▶ [LISTED ENTRIES]
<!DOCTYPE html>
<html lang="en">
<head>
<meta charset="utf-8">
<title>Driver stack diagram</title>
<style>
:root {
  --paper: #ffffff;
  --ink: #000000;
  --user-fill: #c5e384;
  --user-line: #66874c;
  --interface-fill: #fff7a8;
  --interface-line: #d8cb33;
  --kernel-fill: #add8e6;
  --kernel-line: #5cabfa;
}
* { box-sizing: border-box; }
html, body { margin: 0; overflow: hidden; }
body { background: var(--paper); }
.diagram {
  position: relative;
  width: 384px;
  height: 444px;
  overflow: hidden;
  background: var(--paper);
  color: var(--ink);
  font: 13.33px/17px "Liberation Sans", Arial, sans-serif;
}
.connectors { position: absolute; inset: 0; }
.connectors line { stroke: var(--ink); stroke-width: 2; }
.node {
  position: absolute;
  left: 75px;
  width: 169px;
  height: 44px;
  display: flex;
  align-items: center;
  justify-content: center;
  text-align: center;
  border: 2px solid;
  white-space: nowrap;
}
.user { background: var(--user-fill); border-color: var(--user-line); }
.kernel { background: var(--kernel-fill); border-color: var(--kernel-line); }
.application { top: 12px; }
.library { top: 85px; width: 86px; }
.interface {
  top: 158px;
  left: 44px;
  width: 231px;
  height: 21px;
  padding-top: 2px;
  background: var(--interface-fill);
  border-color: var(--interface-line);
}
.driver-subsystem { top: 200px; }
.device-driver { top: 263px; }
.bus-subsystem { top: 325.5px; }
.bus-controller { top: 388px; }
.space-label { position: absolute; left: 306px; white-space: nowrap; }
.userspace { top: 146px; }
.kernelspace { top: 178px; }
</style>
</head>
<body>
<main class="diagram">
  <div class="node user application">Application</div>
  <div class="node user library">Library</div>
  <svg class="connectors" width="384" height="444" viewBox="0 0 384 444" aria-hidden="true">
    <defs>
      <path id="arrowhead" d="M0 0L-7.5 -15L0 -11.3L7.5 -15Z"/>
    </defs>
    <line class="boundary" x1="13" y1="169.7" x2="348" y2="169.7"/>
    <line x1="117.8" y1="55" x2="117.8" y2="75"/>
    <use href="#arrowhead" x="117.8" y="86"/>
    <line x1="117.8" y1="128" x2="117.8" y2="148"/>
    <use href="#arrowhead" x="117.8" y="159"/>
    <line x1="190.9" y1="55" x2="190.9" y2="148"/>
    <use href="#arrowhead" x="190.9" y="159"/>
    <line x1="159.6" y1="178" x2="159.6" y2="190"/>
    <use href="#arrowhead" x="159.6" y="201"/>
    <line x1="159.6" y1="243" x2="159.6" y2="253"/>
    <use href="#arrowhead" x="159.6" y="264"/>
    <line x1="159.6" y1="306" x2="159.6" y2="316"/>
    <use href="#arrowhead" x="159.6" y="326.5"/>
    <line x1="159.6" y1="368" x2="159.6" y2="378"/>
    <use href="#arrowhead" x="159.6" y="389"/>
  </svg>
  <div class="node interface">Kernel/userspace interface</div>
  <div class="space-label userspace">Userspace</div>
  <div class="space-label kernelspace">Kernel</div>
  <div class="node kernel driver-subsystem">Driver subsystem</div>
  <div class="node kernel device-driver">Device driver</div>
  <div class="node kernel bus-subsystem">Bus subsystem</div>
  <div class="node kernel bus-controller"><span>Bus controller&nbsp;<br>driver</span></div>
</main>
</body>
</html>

▶ [TASK INSTRUCTIONS] Out of the preceding entries, pull every line containing the string "body".

▶ [WRITTEN SOLUTION]
html, body { margin: 0; overflow: hidden; }
body { background: var(--paper); }
<body>
</body>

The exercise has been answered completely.